It was an eventful seven days for the token sales space, with easily the biggest news of the week being China’s reported move to temporarily suspend all token sale events in the country, pending an internal regulatory review.
Reports first surfaced on Monday that China was considering the ban following news that the country’s most important regulators, including the Securities and Futures Commission, the China Banking Regulatory Commission and others had held meetings to discuss the situation, and were looking to halt new offerings until their concerns about potential risks were alleviated. Chinese cryptocurrency exchanges that have shown support for token sales have ceased trading operations pertaining to the activity since then. In addition to the ban, China’s “Remediation Office of Risks in Internet Finance” has also reportedly ordered that all token sales be investigated by regulatory authorities. Indeed, the National Internet Finance Association of China warned that such events may be misleading investors during the fundraising process.
The new approach from the Chinese government appears to be at least partly in response to the growing number of pyramid schemes emerging in the country, which appear to be nefariously taking the form of token sale events. China’s Securities Regulatory Commission is currently discussing this issue with several blockchain enterprises within the country. Andrew McCarthy, CSO of LakeBanker which is planning its own token offering this month, explained that “China is fighting hard against pyramid schemes and other sorts of financial fraud often associated with organized crime. If you’re not yourself a criminal you should be happy they’re doing this. ICOs are really a tiny part of the overall problem.”
And that should be the key takeaway point from these developments. While it may seem that recent actions in China are somewhat heavy-handed and may slow down the pace of token sale growth going forward, the government is merely doing its job of ensuring that illegal activity is punished and that those who are in compliance with the rules remain protected. It seems likely that the ban is a stop-gap solution to allow regulators to fully ascertain how best to apply this separation between good and bad projects. Such rules, when applied in due course, will embolden the token sale market in China with a sense of maturity, legitimacy and permanency. It will provide considerable assurance to investors who are contemplating token sale participation that their event is “above board”. Indeed, the China Internet Finance Association echoes this sentiment, recently asserting that member companies should remain cautious engaging in token sale activity, and that they should “take the initiative to strengthen self-discipline, to resist illegal financial behaviour.”
Not to be outdone by China, meanwhile, the US has also taken some regulatory action recently, albeit not quite as comprehensive as its Asian counterpart. The Securities and Exchange Commission’s Office of Investor Education and Advocacy issued a warning on Tuesday concerning token sales, and urged investors to beware of “potential scams involving stock of companies claiming to be related to, or asserting they are engaging in, Initial Coin Offerings.” The Office also acknowledged common fraudulent activity related to new and emerging technologies, as criminals try to convince potential victims to invest money in scams.
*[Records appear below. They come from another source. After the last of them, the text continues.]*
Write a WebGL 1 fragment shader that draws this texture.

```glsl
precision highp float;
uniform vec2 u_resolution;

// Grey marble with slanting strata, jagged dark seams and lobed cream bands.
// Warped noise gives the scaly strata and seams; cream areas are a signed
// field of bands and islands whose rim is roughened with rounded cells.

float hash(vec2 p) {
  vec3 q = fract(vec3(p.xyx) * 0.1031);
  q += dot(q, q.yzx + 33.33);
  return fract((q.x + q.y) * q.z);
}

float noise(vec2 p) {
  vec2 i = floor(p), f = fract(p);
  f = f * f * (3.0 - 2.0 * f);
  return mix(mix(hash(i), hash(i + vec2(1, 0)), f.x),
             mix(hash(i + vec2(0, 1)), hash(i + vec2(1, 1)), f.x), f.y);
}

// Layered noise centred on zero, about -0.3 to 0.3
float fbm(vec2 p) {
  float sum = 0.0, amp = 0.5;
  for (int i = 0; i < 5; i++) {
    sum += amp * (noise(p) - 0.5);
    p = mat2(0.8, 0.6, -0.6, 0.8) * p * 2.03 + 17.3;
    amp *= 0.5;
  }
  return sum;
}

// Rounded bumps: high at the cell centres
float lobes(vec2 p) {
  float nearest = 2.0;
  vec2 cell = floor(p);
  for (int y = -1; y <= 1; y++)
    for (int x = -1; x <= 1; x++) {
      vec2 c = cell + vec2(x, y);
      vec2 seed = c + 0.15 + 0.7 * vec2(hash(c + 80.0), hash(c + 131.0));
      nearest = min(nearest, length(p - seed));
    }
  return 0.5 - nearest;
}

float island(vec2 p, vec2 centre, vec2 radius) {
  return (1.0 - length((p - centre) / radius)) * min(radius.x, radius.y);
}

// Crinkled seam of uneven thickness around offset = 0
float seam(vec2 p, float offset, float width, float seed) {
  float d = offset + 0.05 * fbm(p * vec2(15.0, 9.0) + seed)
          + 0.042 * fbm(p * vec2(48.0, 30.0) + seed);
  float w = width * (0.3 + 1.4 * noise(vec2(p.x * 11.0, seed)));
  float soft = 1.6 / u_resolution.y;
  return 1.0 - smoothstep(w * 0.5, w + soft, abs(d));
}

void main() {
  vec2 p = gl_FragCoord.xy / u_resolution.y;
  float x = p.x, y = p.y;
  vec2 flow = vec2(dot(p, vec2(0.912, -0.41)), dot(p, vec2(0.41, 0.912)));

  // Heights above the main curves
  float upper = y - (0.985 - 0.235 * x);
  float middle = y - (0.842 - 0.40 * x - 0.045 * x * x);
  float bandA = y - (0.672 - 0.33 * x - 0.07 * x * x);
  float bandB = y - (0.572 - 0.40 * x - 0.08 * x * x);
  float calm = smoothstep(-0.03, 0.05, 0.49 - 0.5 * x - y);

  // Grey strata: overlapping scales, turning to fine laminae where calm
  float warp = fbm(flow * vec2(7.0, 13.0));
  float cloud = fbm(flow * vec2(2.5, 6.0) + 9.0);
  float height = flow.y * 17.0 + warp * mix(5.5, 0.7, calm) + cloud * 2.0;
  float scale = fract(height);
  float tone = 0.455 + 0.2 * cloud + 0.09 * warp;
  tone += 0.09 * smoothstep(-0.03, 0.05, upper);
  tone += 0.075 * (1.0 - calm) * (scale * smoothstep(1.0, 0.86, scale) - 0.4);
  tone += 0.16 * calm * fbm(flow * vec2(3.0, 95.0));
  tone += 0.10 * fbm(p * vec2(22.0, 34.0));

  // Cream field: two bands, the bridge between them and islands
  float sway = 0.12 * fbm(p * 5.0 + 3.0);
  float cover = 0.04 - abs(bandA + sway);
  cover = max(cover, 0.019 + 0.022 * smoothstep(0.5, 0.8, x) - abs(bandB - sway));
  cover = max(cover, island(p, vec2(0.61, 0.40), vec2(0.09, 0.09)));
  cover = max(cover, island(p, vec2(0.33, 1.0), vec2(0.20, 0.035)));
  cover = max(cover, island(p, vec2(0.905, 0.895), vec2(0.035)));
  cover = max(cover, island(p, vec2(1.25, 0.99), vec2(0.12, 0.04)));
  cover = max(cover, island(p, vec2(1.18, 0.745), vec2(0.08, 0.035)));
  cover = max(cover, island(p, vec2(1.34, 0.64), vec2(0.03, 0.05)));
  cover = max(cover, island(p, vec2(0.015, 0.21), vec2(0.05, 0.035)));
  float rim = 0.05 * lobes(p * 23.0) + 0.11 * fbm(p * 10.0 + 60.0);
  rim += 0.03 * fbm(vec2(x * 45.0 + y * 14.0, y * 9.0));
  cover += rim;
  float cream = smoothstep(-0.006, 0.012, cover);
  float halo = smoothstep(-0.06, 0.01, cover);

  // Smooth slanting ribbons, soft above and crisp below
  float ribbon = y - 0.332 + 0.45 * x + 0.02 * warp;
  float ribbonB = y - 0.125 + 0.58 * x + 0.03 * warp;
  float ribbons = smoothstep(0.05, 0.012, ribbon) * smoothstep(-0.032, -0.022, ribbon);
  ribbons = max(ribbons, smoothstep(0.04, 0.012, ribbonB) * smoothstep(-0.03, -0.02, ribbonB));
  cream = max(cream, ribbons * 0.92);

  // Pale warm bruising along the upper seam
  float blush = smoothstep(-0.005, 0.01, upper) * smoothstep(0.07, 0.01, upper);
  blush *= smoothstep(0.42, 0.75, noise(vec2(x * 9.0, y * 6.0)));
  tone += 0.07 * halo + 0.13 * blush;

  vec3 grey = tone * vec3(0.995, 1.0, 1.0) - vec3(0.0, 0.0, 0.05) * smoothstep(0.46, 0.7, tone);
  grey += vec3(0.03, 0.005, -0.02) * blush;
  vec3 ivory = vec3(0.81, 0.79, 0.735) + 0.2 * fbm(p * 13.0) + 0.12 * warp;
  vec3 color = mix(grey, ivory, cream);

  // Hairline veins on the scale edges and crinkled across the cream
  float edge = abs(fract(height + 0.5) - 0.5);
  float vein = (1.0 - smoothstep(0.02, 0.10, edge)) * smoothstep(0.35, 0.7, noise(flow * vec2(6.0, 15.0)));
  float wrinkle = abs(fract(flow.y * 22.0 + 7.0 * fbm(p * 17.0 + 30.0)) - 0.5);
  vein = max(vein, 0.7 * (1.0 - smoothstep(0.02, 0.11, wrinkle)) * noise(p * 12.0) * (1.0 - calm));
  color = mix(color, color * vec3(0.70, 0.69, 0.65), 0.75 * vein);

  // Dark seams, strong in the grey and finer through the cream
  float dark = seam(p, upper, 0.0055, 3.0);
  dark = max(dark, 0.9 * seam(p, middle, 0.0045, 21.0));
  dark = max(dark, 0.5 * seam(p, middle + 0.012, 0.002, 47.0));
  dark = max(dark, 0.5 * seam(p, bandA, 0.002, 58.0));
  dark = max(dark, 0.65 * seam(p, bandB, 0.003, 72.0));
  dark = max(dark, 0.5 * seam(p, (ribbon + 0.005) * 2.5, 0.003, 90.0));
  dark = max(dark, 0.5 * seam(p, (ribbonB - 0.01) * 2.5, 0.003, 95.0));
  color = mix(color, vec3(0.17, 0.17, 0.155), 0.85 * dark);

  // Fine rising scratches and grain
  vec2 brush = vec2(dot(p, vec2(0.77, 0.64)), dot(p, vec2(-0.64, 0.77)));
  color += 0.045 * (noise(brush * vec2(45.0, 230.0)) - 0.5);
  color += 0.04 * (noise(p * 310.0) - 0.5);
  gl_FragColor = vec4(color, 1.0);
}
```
Such activity includes “pump-and-dump” schemes and market manipulation involving publicly traded companies that falsely claim to provide exposure to these new technologies.
And Israel also saw significant movement on the regulatory front last week. The Israeli Securities Authority has created a committee dedicated to examining the applicability of domestic securities laws to token sale activity. As such, the group will compile a list of recommendations for potentially regulating this fundraising space, with a report due before the end of the year. In what seems a sensible move, moreover, authorities will reportedly assess the regulatory approaches taken in other countries to help inform their research. Given Israel’s heavy focus on technology – and indeed, being home to several blockchain start-ups including Bancor which managed to raise $153 million in its token sale – the country’s view towards regulating the space is among the most important worldwide.
But not all token sale activity last week was regulation-related. In early-July, we highlighted the potential token sale event being planned by social messenger company Kik. What was particularly special about this event was that it would be the first time a token offering would be provided by an existing company, rather than a new blockchain start-up. There appears to be considerable progress made since that announcement. Last week, Kik managed to raise $50 million during a pre-sale event from the private sale of its Ethereum-compliant token “Kin” to institutional investors. The company will now follow this pre-sale with a public token distribution event in the coming weeks, during which it aims to raise another $75 million through the sale of 1 trillion Kin tokens. With Kin being on the Ethereum blockchain and “ERC-20 compliant”, it will also be possible for exchanges to list the token for trading, and allow redemption into US dollars.
The intention of the fundraising is to allow Kik to compete with more popular messaging services such as Facebook and WhatsApp. The company can currently boast of around 15 million monthly active users, 60% of whom are aged 13-24; and it now wants to use a token sale as a strategy to gain market share. Clearly if such a sale is proven to be successful, it will set a huge precedent for other existing companies across many industries to follow suit; in turn, the token sale space could very quickly be turned on its head with market growth likely to dwarf the figures we have seen thus far.
So as regulators continue to work to enhance the token sale space for issuers and investors alike, the Kik offering could be the first signs that the marketplace is ready for its next phase of maturity. Clearly there is a lot more to come from this exciting new world.